> [Provided material]:
----------------------------------------

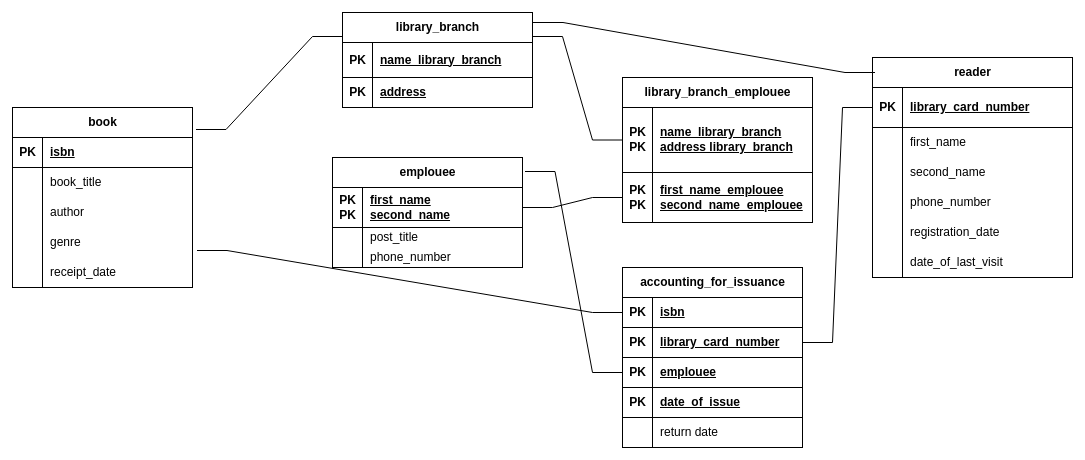
<!DOCTYPE html>
<html lang="en">
<head>
<meta charset="utf-8">
<title>Library database schema</title>
<style>
:root { --paper: #ffffff; --ink: #000000; --row: 30px; }
* { box-sizing: border-box; margin: 0; padding: 0; }
body { width: 1085px; height: 460px; overflow: hidden; background: var(--paper); }
.diagram {
  position: relative; width: 1085px; height: 460px; overflow: hidden;
  font: 12px/15px "Liberation Sans", Arial, sans-serif; color: var(--ink);
}
.entity { position: absolute; border: 1px solid var(--ink); background: var(--paper); }
.entity h2 {
  height: 29px; font-size: 12px; line-height: 29px; text-align: center;
}
.field { display: grid; grid-template-columns: 30px 1fr; height: var(--row); white-space: nowrap; }
.field > * { display: flex; flex-direction: column; justify-content: center; }
.key { align-items: center; border-right: 1px solid var(--ink); font-weight: bold; }
.name { align-items: flex-start; padding-left: 7px; }
.primary, .ruled { border-top: 1px solid var(--ink); }
.primary .name { font-weight: bold; text-decoration: underline; }
.book { left: 12px; top: 107px; width: 181px; }
.library-branch { left: 342px; top: 12px; width: 191px; }
.emplouee { left: 332px; top: 157px; width: 191px; --row: 20px; }
.branch-emplouee { left: 622px; top: 77px; width: 191px; }
.issuance { left: 622px; top: 267px; width: 181px; }
.reader { left: 872px; top: 57px; width: 201px; }
.h35 { --row: 35px; }
.h40 { --row: 40px; }
.h50 { --row: 50px; }
.h65 { --row: 65px; }
.relations { position: absolute; left: 0; top: 0; fill: none; stroke: var(--ink); stroke-width: 1; }
</style>
</head>
<body>
<main class="diagram">
  <section class="entity book">
    <h2>book</h2>
    <div class="field primary"><div class="key">PK</div><div class="name"><span>isbn</span></div></div>
    <div class="field ruled"><div class="key"></div><div class="name">book_title</div></div>
    <div class="field"><div class="key"></div><div class="name">author</div></div>
    <div class="field"><div class="key"></div><div class="name">genre</div></div>
    <div class="field"><div class="key"></div><div class="name">receipt_date</div></div>
  </section>

  <section class="entity library-branch">
    <h2>library_branch</h2>
    <div class="field primary h35"><div class="key">PK</div><div class="name"><span>name_library_branch</span></div></div>
    <div class="field primary"><div class="key">PK</div><div class="name"><span>address</span></div></div>
  </section>

  <section class="entity emplouee">
    <h2>emplouee</h2>
    <div class="field primary h40">
      <div class="key"><span>PK</span><span>PK</span></div>
      <div class="name"><span>first_name</span><span>second_name</span></div>
    </div>
    <div class="field ruled"><div class="key"></div><div class="name">post_title</div></div>
    <div class="field"><div class="key"></div><div class="name">phone_number</div></div>
  </section>

  <section class="entity branch-emplouee">
    <h2>library_branch_emplouee</h2>
    <div class="field primary h65">
      <div class="key"><span>PK</span><span>PK</span></div>
      <div class="name"><span>name_library_branch</span><span>address library_branch</span></div>
    </div>
    <div class="field primary h50">
      <div class="key"><span>PK</span><span>PK</span></div>
      <div class="name"><span>first_name_emplouee</span><span>second_name_emplouee</span></div>
    </div>
  </section>

  <section class="entity issuance">
    <h2>accounting_for_issuance</h2>
    <div class="field primary"><div class="key">PK</div><div class="name"><span>isbn</span></div></div>
    <div class="field primary"><div class="key">PK</div><div class="name"><span>library_card_number</span></div></div>
    <div class="field primary"><div class="key">PK</div><div class="name"><span>emplouee</span></div></div>
    <div class="field primary"><div class="key">PK</div><div class="name"><span>date_of_issue</span></div></div>
    <div class="field ruled"><div class="key"></div><div class="name">return date</div></div>
  </section>

  <section class="entity reader">
    <h2>reader</h2>
    <div class="field primary h40"><div class="key">PK</div><div class="name"><span>library_card_number</span></div></div>
    <div class="field ruled"><div class="key"></div><div class="name">first_name</div></div>
    <div class="field"><div class="key"></div><div class="name">second_name</div></div>
    <div class="field"><div class="key"></div><div class="name">phone_number</div></div>
    <div class="field"><div class="key"></div><div class="name">registration_date</div></div>
    <div class="field"><div class="key"></div><div class="name">date_of_last_visit</div></div>
  </section>

  <svg class="relations" width="1085" height="460" viewBox="0 0 1085 460" aria-hidden="true">
    <polyline id="book-to-branch" points="196,129.5 226,129.5 312.5,36.5 342,36.5"/>
    <polyline id="branch-to-reader" points="533,22.5 563,22.5 845,72.5 875,72.5"/>
    <polyline id="branch-to-branch-emplouee" points="533,36.5 562.5,36.5 592.5,140 622,140"/>
    <polyline id="emplouee-to-branch-emplouee" points="523,207.5 552.5,207.5 592.5,197.5 622,197.5"/>
    <polyline id="emplouee-to-issuance" points="525,171.5 555,171.5 592.5,372.5 622,372.5"/>
    <polyline id="book-to-issuance" points="197,250.5 227,250.5 592.5,312.5 622,312.5"/>
    <polyline id="issuance-to-reader" points="803,342.5 832.5,342.5 842.5,107.5 872,107.5"/>
  </svg>
</main>
</body>
</html>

----------------------------------------

> [What to work on]:
Write the listing out exactly, word for word, but omit the pictures.

> [Exercise response]:
<!DOCTYPE html>
<html lang="en">
<head>
<meta charset="utf-8">
<title>Library database schema</title>
<style>
:root { --paper: #ffffff; --ink: #000000; --row: 30px; }
* { box-sizing: border-box; margin: 0; padding: 0; }
body { width: 1085px; height: 460px; overflow: hidden; background: var(--paper); }
.diagram {
  position: relative; width: 1085px; height: 460px; overflow: hidden;
  font: 12px/15px "Liberation Sans", Arial, sans-serif; color: var(--ink);
}
.entity { position: absolute; border: 1px solid var(--ink); background: var(--paper); }
.entity h2 {
  height: 29px; font-size: 12px; line-height: 29px; text-align: center;
}
.field { display: grid; grid-template-columns: 30px 1fr; height: var(--row); white-space: nowrap; }
.field > * { display: flex; flex-direction: column; justify-content: center; }
.key { align-items: center; border-right: 1px solid var(--ink); font-weight: bold; }
.name { align-items: flex-start; padding-left: 7px; }
.primary, .ruled { border-top: 1px solid var(--ink); }
.primary .name { font-weight: bold; text-decoration: underline; }
.book { left: 12px; top: 107px; width: 181px; }
.library-branch { left: 342px; top: 12px; width: 191px; }
.emplouee { left: 332px; top: 157px; width: 191px; --row: 20px; }
.branch-emplouee { left: 622px; top: 77px; width: 191px; }
.issuance { left: 622px; top: 267px; width: 181px; }
.reader { left: 872px; top: 57px; width: 201px; }
.h35 { --row: 35px; }
.h40 { --row: 40px; }
.h50 { --row: 50px; }
.h65 { --row: 65px; }
.relations { position: absolute; left: 0; top: 0; fill: none; stroke: var(--ink); stroke-width: 1; }
</style>
</head>
<body>
<main class="diagram">
  <section class="entity book">
    <h2>book</h2>
    <div class="field primary"><div class="key">PK</div><div class="name"><span>isbn</span></div></div>
    <div class="field ruled"><div class="key"></div><div class="name">book_title</div></div>
    <div class="field"><div class="key"></div><div class="name">author</div></div>
    <div class="field"><div class="key"></div><div class="name">genre</div></div>
    <div class="field"><div class="key"></div><div class="name">receipt_date</div></div>
  </section>

  <section class="entity library-branch">
    <h2>library_branch</h2>
    <div class="field primary h35"><div class="key">PK</div><div class="name"><span>name_library_branch</span></div></div>
    <div class="field primary"><div class="key">PK</div><div class="name"><span>address</span></div></div>
  </section>

  <section class="entity emplouee">
    <h2>emplouee</h2>
    <div class="field primary h40">
      <div class="key"><span>PK</span><span>PK</span></div>
      <div class="name"><span>first_name</span><span>second_name</span></div>
    </div>
    <div class="field ruled"><div class="key"></div><div class="name">post_title</div></div>
    <div class="field"><div class="key"></div><div class="name">phone_number</div></div>
  </section>

  <section class="entity branch-emplouee">
    <h2>library_branch_emplouee</h2>
    <div class="field primary h65">
      <div class="key"><span>PK</span><span>PK</span></div>
      <div class="name"><span>name_library_branch</span><span>address library_branch</span></div>
    </div>
    <div class="field primary h50">
      <div class="key"><span>PK</span><span>PK</span></div>
      <div class="name"><span>first_name_emplouee</span><span>second_name_emplouee</span></div>
    </div>
  </section>

  <section class="entity issuance">
    <h2>accounting_for_issuance</h2>
    <div class="field primary"><div class="key">PK</div><div class="name"><span>isbn</span></div></div>
    <div class="field primary"><div class="key">PK</div><div class="name"><span>library_card_number</span></div></div>
    <div class="field primary"><div class="key">PK</div><div class="name"><span>emplouee</span></div></div>
    <div class="field primary"><div class="key">PK</div><div class="name"><span>date_of_issue</span></div></div>
    <div class="field ruled"><div class="key"></div><div class="name">return date</div></div>
  </section>

  <section class="entity reader">
    <h2>reader</h2>
    <div class="field primary h40"><div class="key">PK</div><div class="name"><span>library_card_number</span></div></div>
    <div class="field ruled"><div class="key"></div><div class="name">first_name</div></div>
    <div class="field"><div class="key"></div><div class="name">second_name</div></div>
    <div class="field"><div class="key"></div><div class="name">phone_number</div></div>
    <div class="field"><div class="key"></div><div class="name">registration_date</div></div>
    <div class="field"><div class="key"></div><div class="name">date_of_last_visit</div></div>
  </section>

  <svg class="relations" width="1085" height="460" viewBox="0 0 1085 460" aria-hidden="true">
    <polyline id="book-to-branch" points="196,129.5 226,129.5 312.5,36.5 342,36.5"/>
    <polyline id="branch-to-reader" points="533,22.5 563,22.5 845,72.5 875,72.5"/>
    <polyline id="branch-to-branch-emplouee" points="533,36.5 562.5,36.5 592.5,140 622,140"/>
    <polyline id="emplouee-to-branch-emplouee" points="523,207.5 552.5,207.5 592.5,197.5 622,197.5"/>
    <polyline id="emplouee-to-issuance" points="525,171.5 555,171.5 592.5,372.5 622,372.5"/>
    <polyline id="book-to-issuance" points="197,250.5 227,250.5 592.5,312.5 622,312.5"/>
    <polyline id="issuance-to-reader" points="803,342.5 832.5,342.5 842.5,107.5 872,107.5"/>
  </svg>
</main>
</body>
</html>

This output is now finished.